Wednesday, April 17, 2024

Brash leadership......which will eventually lead into bankruptcy court!

CTU seeking most ‘ambitious’ demands ever in new contract, wants bargaining done in public
The current contract expires this summer. On top of raises for staff, the union wants help for unhoused students and more dual-language education.
By Sarah Karp | WBEZ
Apr 16, 2024, 4:57pm CDT

Chicago Teachers Union President Stacy Davis Gates, shown at an October rally for striking workers, outlined her union’s demands on Tuesday for upcoming contract talks.

With a mayor on their side, the Chicago Teachers Union laid out what they are calling a “transformative” contract proposal Tuesday that goes way beyond bread-and-butter union issues as it looks to get the city to prioritize affordable housing for unhoused families and have all students taught a second language.

And, unlike previous contracts, hashed out behind closed doors by school district officials and union members, the CTU wants these talks to take place in public.

“What we are going to do is engage this entire city of Chicago in a negotiation that we will be doing in the front yard,” CTU President Stacy Davis Gates declared at a news conference kicking off the union’s contract campaign. “We will be inviting families to participate, our students to participate. We will be inviting Chicagoans who believe that this is the greatest city on Earth, to participate in building the greatest school district on Earth.”

Davis Gates said she envisions negotiations being streamed so all could watch. A CPS spokesperson said the district looks forward to learning more about the public bargaining request.

The current CTU contract expires June 30, but a new contract likely will not be settled by then. There are more than 700 contract proposals in what the union is calling its most “ambitious” demands ever. Negotiations have been lengthy and contentious in years past. Talks are expected to have a different tenor this year, now that Mayor Brandon Johnson, a former CTU organizer, leads the city.

Davis Gates stressed that while many proposals focus on securing investments in students and schools, the union also will push for raises for staff, especially the lowest paid workers, such as clerks.

“In this country, we don’t always honor women, and 80% of this profession are females and … they deserve to get their fair share,” she said.

The union has not publicly shared copies of its proposals, and Davis Gates did not put a price tag on how much the CTU contract would cost the school district, joking that it is about “$50 billion and three cents.” But cost will likely be the biggest barrier to agreement on many issues.

With federal COVID relief money running out, the school district faces a $391 million deficit. It recently sent budgets to schools that district officials say should maintain current staffing levels, but which do not account for staff raises or other expenses that could be part of a contract agreement.

School district leaders and CTU officials, as well as the mayor, say the state should provide more money. According to the state’s own formula, CPS is underfunded by more than $1 billion a year. But the state also has its own financial challenges and neither the governor nor lawmakers seem interested in providing the type of increase CPS would need to afford the proposed contract.

After Tuesday’s news conference, CTU members went on a trolley ride that included a visit to Gov. J.B. Pritzker’s downtown office.

Many of the union’s demands are similar to what was outlined in Johnson’s transition report.

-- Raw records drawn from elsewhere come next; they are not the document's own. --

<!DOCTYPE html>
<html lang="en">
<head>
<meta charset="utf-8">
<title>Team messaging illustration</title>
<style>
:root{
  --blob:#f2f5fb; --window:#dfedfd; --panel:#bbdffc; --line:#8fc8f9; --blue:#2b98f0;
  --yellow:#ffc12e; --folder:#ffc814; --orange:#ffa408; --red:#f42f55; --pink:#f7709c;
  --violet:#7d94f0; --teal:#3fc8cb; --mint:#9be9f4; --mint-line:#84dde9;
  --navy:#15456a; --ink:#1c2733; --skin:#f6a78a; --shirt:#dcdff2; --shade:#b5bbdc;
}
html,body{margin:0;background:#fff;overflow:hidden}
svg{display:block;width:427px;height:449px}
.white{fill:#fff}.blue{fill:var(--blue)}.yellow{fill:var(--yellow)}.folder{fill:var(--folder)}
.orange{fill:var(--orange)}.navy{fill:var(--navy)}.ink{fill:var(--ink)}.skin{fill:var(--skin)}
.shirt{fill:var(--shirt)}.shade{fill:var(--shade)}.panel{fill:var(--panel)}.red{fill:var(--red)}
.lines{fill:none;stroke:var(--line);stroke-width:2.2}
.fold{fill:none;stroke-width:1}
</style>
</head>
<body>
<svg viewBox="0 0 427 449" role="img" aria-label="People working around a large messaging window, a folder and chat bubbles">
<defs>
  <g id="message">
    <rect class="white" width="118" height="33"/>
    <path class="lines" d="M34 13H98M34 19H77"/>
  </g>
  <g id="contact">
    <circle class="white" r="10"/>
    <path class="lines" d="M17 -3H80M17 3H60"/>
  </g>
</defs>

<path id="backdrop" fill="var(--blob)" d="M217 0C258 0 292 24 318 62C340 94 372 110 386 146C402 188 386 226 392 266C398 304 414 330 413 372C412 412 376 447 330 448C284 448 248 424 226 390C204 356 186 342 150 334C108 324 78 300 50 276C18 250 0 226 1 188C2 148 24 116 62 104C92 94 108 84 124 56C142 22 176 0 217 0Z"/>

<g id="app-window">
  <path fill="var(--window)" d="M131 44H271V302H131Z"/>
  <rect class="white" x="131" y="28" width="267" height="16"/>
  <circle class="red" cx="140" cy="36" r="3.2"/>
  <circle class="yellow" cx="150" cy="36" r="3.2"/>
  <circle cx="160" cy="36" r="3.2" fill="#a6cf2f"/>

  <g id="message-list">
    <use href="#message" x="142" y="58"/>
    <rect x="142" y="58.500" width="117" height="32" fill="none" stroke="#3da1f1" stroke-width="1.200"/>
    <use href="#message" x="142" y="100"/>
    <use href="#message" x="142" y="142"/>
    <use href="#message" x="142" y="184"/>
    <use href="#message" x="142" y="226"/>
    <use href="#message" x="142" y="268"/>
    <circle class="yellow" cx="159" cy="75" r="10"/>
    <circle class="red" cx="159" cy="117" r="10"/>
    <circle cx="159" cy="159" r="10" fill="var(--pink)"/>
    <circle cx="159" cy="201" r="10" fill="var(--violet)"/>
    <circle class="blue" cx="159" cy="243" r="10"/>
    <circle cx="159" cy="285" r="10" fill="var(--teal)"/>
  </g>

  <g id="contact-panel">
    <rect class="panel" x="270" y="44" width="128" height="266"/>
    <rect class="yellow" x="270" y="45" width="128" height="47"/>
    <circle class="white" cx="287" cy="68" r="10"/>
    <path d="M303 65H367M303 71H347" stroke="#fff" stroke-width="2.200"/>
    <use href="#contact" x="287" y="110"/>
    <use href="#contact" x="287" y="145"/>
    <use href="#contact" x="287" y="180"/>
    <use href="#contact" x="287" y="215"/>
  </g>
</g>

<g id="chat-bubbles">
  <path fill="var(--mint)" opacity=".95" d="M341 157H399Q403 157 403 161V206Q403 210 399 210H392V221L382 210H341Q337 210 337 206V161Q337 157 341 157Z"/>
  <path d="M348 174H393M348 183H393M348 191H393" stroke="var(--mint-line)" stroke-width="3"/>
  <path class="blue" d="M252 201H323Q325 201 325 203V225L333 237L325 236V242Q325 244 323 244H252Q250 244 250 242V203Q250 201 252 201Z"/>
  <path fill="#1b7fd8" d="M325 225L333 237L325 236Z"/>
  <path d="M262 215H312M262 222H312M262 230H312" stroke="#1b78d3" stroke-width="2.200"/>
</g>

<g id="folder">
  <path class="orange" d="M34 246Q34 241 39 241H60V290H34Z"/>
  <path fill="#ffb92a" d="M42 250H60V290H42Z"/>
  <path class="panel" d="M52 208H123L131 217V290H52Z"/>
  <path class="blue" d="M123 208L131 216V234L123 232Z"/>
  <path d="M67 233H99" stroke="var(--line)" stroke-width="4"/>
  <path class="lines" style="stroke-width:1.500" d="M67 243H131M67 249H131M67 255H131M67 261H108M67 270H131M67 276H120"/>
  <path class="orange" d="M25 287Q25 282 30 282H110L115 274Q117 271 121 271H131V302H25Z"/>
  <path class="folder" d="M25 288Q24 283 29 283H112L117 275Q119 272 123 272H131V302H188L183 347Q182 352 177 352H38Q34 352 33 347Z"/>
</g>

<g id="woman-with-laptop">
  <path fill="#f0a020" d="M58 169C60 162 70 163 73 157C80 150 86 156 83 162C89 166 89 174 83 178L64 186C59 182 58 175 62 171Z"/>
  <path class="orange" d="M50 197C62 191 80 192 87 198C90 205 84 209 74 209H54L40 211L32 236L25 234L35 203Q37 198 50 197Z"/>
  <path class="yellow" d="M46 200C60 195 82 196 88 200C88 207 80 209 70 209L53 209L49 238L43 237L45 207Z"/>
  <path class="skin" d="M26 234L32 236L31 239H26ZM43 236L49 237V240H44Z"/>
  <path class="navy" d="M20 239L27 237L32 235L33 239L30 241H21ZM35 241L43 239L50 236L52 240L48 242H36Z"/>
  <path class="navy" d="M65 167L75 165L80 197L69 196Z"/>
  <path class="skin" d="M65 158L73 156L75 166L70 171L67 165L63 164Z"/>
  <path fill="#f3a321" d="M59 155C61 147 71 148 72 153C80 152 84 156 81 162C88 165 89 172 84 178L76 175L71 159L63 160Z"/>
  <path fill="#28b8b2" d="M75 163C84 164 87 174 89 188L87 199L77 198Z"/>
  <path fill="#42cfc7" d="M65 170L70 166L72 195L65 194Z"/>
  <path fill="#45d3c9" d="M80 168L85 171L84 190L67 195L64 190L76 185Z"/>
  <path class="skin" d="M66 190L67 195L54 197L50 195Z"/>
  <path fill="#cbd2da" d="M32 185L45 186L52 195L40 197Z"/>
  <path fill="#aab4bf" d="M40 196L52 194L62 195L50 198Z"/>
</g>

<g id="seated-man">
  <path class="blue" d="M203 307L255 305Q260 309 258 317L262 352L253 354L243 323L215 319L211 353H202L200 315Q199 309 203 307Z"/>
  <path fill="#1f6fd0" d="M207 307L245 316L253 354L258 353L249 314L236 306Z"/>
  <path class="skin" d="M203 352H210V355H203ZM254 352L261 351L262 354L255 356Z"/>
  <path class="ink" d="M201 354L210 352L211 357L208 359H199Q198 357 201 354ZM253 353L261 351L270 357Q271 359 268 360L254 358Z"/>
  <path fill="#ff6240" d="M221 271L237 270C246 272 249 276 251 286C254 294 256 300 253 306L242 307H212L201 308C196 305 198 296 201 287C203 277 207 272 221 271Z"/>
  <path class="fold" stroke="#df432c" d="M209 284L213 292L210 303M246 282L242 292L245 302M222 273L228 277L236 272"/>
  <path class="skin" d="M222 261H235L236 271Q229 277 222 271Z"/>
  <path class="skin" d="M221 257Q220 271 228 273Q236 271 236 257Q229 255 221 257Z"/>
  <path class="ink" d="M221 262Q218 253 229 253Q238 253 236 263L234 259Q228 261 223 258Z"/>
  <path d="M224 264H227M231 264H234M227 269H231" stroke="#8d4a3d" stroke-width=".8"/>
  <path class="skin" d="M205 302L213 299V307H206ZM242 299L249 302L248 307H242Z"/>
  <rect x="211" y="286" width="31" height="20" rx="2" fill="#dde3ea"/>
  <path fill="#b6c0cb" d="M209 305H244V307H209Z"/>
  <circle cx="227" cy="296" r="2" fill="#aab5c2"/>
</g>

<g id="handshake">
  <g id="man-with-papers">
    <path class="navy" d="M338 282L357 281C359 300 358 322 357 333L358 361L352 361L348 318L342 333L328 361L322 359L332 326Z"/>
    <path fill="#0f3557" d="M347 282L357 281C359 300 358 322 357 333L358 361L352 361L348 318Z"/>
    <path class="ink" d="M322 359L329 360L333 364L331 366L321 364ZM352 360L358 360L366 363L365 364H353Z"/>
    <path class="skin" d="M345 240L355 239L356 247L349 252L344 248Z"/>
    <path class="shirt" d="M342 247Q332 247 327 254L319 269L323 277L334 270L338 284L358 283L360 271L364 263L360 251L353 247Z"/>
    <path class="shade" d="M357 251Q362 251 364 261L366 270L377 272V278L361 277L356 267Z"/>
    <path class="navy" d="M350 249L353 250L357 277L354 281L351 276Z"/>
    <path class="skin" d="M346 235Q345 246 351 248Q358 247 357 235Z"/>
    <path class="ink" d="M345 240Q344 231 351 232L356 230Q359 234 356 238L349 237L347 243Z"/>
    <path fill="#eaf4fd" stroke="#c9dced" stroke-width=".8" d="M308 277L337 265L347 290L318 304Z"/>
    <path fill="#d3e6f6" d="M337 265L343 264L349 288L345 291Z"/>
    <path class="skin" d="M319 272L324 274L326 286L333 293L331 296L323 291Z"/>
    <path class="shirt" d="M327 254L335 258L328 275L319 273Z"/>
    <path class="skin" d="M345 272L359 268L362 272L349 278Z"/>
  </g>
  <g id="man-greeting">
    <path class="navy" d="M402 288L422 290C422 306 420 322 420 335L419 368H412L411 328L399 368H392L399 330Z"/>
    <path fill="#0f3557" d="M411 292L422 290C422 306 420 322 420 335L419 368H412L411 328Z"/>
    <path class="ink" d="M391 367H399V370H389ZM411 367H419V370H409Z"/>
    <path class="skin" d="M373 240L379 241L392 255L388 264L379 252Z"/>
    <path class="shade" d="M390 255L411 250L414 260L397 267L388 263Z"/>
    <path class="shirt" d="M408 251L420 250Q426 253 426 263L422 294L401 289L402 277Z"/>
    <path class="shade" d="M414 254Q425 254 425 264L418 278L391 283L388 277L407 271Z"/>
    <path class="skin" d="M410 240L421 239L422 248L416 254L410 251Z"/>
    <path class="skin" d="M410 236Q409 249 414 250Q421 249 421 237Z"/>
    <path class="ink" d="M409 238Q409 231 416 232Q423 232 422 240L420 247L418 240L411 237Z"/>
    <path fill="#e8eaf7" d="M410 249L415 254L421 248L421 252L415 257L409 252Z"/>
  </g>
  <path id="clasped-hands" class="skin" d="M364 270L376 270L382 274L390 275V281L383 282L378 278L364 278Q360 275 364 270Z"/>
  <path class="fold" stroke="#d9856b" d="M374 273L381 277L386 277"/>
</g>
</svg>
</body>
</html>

Among the biggest asks is a proposal to expand sustainable community school programs. These are expensive programs, costing $500,000 per school, that provide programming in neighborhood schools based on input from students and parents.

Uriel Bandera, the coordinator for the community schools program at Richards High School, said they determined they wanted to focus on expanding fine arts programs. This led to the creation of a jazz club and to students teaching other students how to play multiple instruments.

“Every time I see them it puts a huge smile on my face, because of how passionate they are,” he said.

1 comment:

  1. Anonymous4/20/2024

    Note that students are interested in STEM employment and 80 percent of the teachers are women who are not interested in majoring in male dominated careers such as science, technology, engineering, math, medical, economics, accounting, and so on. That is the crisis that needs to be addressed because students need qualified teachers to prepare them for those careers.

    How will the union address that shortage of qualified teachers to the public?